Good Press for YA Lit

We here at Pop have complained about the "all YA books suck" newspaper stories.

So it's only fair we say, Way to Go Seattle!

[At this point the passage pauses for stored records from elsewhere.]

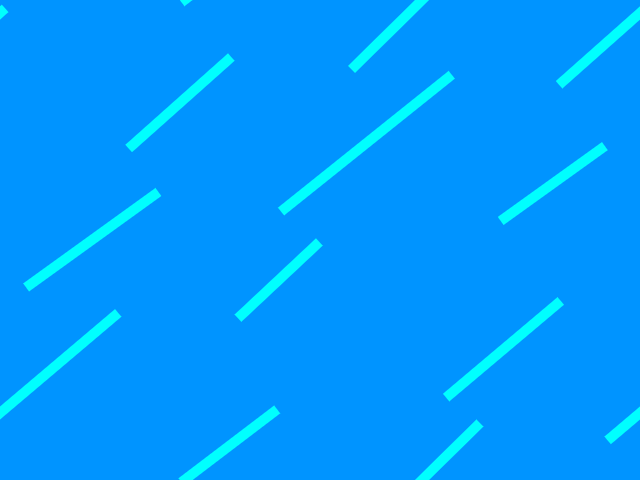
A WebGL 2 fragment shader for this pattern:

```glsl
#version 300 es
precision highp float;
// Sparse slanted bars with square ends on a flat ground, like drawn rain.
// Bar centres follow a jittered lattice that wraps; each bar is a rotated
// box distance measured to its nearest copy, so the tile has no seam.

uniform vec2 u_resolution;
out vec4 fragColor;

const vec3 GROUND_COLOR = vec3(0.0, 0.58, 1.0);
const vec3 BAR_COLOR = vec3(0.0, 1.0, 1.0);

const int BAR_COUNT = 10;
const float LATTICE_STEP = 3.0;              // rows climbed per column
const vec2 LATTICE_SHIFT = vec2(0.06, 0.2);  // fraction of the tile
const vec2 JITTER = vec2(0.06, 0.06);        // fraction of the tile

// Lengths are in canvas heights, angles in radians.
const float BAR_WIDTH = 0.0208;
const float MIN_LENGTH = 0.23;
const float MAX_LENGTH = 0.50;
const float MIN_ANGLE = 0.60;
const float MAX_ANGLE = 0.78;

// Evenly spread values in 0..1, four per bar.
vec4 spread(float index) {
    return fract((index + 1.0) * vec4(0.6180, 0.7549, 0.5698, 0.8191));
}

float boxDistance(vec2 p, vec2 halfSize) {
    vec2 q = abs(p) - halfSize;
    return length(max(q, 0.0)) + min(max(q.x, q.y), 0.0);
}

// Shortest offset between two points on the repeating tile.
vec2 wrapOffset(vec2 offset, vec2 tile) {
    return offset - tile * round(offset / tile);
}

float barDistance(vec2 p, vec2 tile, float index) {
    vec4 random = spread(index);

    // Place the centre on the wrapping lattice
    vec2 lattice = vec2(index, index * LATTICE_STEP) / float(BAR_COUNT);
    vec2 center = lattice + LATTICE_SHIFT + (random.xy - 0.5) * JITTER;
    vec2 offset = wrapOffset(p - center * tile, tile);

    // Turn into the frame of the bar; short bars are more common
    float angle = mix(MIN_ANGLE, MAX_ANGLE, random.z);
    float barLength = mix(MIN_LENGTH, MAX_LENGTH, random.w * random.w);
    vec2 along = vec2(cos(angle), sin(angle));
    vec2 across = vec2(-along.y, along.x);
    vec2 local = vec2(dot(offset, along), dot(offset, across));
    return boxDistance(local, 0.5 * vec2(barLength, BAR_WIDTH));
}

void main() {
    vec2 p = gl_FragCoord.xy / u_resolution.y;
    vec2 tile = vec2(u_resolution.x / u_resolution.y, 1.0);
    float pixel = 1.0 / u_resolution.y;

    float nearest = 1.0;
    for (int i = 0; i < BAR_COUNT; i++) {
        nearest = min(nearest, barDistance(p, tile, float(i)));
    }

    // Edge one pixel wide
    float coverage = clamp(0.5 - nearest / pixel, 0.0, 1.0);
    fragColor = vec4(mix(GROUND_COLOR, BAR_COLOR, coverage), 1.0);
}
```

Cecelia Goodnow of The Seattle Post-Intelligencer had not one, not two, not three, but FOUR articles about teens and books, and not a nary "YA books suck" article amongst them.

For your reading pleasure:

Teens buying books at fastest rate in decades (interviews actual authorities in the field)

If you're looking for tasty teen titles to satisfy, check out this menu (which highlights YALSA's Best Books list)

Is young-adult fare too mature for some of its readers? (respectfully points out that YA may be ages 12 to 18, but not all books are for all readers)

and Top Trends in Teen Literature

And just when I thought it couldn't get any better --

Entertainment Weekly highlights the YALSA Alex Awards in an online column, Kids Corner.

What great coverage!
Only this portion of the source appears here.